§ **Instructions for the task**: Where does the string "label" occur in the entries below? Copy every line where it does.

Records drawn from a dataset
+++

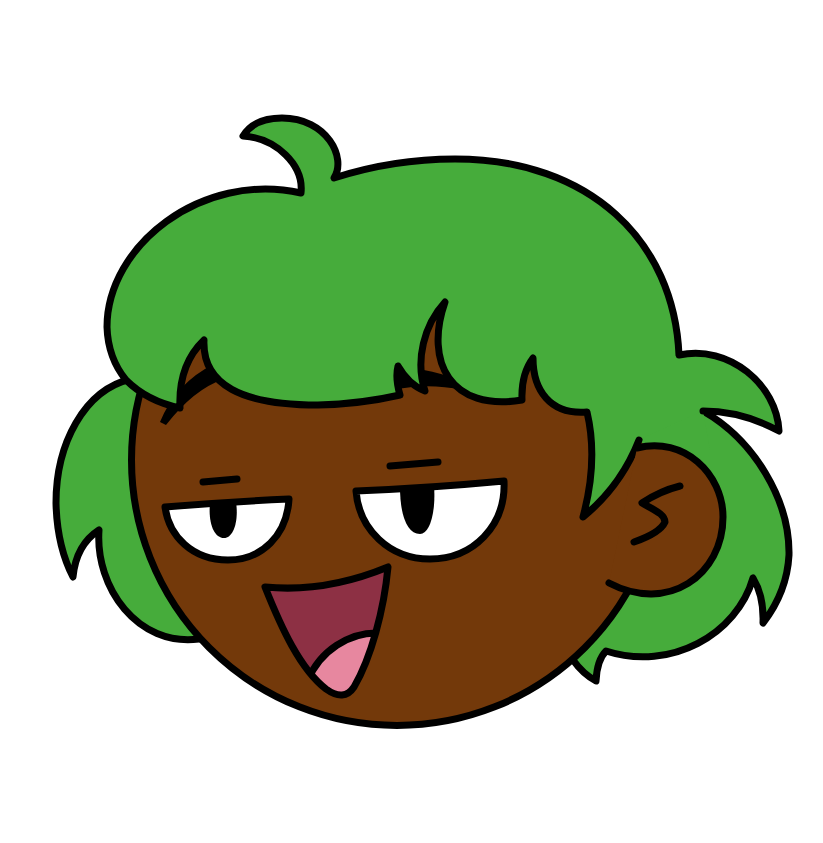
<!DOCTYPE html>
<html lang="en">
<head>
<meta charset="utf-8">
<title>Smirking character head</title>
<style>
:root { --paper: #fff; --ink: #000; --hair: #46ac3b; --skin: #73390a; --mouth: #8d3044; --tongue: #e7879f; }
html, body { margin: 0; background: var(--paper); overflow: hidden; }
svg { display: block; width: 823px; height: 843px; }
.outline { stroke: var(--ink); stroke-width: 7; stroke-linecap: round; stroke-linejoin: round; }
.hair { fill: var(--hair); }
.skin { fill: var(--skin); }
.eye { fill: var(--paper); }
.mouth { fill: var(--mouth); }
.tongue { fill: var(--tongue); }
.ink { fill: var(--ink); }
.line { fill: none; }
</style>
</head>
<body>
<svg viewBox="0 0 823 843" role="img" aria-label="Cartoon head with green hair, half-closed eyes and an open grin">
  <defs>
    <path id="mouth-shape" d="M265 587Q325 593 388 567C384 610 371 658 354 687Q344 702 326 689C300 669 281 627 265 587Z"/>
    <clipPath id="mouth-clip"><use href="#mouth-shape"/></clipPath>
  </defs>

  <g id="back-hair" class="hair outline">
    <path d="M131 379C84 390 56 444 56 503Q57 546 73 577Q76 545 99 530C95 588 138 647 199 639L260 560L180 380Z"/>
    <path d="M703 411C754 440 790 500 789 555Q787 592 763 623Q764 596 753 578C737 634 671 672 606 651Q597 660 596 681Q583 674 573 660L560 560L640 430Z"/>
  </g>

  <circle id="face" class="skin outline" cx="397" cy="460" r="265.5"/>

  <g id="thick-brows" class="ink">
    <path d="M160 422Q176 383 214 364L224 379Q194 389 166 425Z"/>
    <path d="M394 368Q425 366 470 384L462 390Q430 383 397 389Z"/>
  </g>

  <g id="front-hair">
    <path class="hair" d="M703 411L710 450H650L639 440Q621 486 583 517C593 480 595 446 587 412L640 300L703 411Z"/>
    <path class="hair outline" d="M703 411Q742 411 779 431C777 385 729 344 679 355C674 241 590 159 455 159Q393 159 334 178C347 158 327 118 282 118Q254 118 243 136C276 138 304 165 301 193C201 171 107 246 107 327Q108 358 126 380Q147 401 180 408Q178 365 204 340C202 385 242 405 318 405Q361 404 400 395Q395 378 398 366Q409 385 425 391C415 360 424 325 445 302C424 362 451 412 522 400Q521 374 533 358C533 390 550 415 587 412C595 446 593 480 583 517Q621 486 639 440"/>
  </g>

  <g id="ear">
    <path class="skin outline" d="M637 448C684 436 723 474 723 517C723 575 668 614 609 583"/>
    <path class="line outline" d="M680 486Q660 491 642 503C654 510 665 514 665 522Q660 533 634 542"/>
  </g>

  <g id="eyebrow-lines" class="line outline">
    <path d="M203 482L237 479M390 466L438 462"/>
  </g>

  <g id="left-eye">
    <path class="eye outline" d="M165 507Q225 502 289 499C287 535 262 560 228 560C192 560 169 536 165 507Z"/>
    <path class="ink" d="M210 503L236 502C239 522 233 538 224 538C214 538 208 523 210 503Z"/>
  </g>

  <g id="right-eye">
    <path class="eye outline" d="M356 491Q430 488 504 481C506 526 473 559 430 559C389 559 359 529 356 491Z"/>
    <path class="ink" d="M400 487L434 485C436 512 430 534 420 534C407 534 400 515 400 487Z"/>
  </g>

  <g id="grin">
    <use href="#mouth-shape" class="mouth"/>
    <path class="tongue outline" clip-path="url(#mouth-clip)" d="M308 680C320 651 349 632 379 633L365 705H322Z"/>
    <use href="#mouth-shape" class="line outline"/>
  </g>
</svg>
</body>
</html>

+++

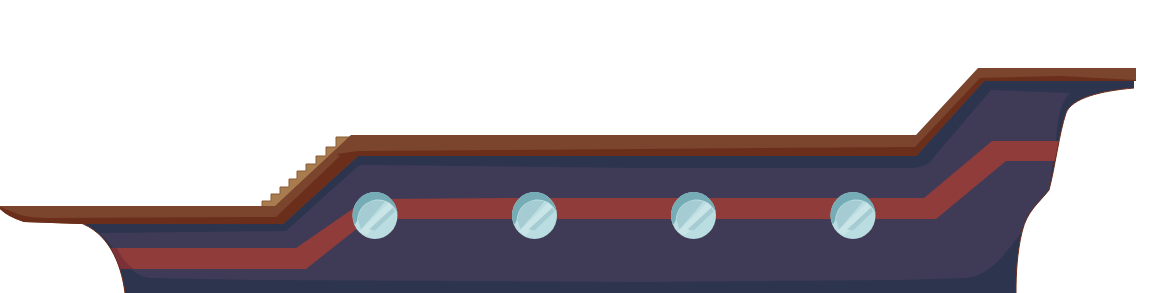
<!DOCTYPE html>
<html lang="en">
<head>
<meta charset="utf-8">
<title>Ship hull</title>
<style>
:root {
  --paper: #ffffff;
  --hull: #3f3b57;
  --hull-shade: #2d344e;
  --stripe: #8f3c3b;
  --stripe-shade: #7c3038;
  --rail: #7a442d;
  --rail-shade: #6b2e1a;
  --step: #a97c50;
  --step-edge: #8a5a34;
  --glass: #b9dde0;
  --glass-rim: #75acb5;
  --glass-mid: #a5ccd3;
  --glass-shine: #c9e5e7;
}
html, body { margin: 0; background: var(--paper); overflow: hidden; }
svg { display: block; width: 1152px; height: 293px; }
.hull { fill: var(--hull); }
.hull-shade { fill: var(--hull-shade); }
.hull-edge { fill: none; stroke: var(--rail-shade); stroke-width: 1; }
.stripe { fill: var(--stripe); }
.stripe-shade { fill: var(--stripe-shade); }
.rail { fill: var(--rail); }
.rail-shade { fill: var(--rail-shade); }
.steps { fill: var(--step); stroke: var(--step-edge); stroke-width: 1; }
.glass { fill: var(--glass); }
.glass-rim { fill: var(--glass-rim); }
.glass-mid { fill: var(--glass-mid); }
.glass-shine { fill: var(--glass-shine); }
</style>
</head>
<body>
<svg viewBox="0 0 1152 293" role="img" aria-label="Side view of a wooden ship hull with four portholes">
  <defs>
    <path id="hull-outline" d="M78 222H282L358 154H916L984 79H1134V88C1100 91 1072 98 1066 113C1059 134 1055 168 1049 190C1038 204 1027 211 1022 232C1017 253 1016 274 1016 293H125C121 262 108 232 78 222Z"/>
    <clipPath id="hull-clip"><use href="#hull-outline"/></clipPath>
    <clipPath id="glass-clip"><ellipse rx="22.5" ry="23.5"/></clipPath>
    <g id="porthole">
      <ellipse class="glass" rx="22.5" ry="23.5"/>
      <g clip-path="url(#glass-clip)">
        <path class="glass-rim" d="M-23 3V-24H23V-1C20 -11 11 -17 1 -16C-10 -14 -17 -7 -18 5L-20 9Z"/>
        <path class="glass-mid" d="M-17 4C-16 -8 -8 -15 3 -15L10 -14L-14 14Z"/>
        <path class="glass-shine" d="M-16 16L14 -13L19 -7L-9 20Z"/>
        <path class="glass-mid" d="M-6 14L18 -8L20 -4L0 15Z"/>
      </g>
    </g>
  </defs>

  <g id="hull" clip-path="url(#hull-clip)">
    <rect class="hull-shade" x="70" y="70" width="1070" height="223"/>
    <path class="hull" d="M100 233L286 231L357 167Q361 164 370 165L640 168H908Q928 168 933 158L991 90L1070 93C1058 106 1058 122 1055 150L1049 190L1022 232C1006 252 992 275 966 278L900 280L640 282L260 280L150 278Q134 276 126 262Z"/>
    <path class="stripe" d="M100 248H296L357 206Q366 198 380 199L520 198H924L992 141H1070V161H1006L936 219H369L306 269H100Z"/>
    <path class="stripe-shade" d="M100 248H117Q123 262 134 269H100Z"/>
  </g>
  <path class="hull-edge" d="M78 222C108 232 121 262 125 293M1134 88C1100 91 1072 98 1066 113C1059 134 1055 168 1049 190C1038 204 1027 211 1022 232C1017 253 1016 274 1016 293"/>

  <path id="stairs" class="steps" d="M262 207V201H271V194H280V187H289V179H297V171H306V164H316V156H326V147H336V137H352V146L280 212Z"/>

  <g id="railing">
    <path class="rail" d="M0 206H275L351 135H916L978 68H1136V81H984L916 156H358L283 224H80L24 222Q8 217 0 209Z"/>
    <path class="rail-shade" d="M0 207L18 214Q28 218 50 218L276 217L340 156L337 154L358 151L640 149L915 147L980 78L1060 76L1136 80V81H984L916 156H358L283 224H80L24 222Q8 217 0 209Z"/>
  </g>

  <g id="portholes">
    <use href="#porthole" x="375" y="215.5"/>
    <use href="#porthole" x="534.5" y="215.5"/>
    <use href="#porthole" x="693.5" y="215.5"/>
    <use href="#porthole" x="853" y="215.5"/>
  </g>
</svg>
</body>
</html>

+++

§ **Result of the task**:
<svg viewBox="0 0 823 843" role="img" aria-label="Cartoon head with green hair, half-closed eyes and an open grin">
<svg viewBox="0 0 1152 293" role="img" aria-label="Side view of a wooden ship hull with four portholes">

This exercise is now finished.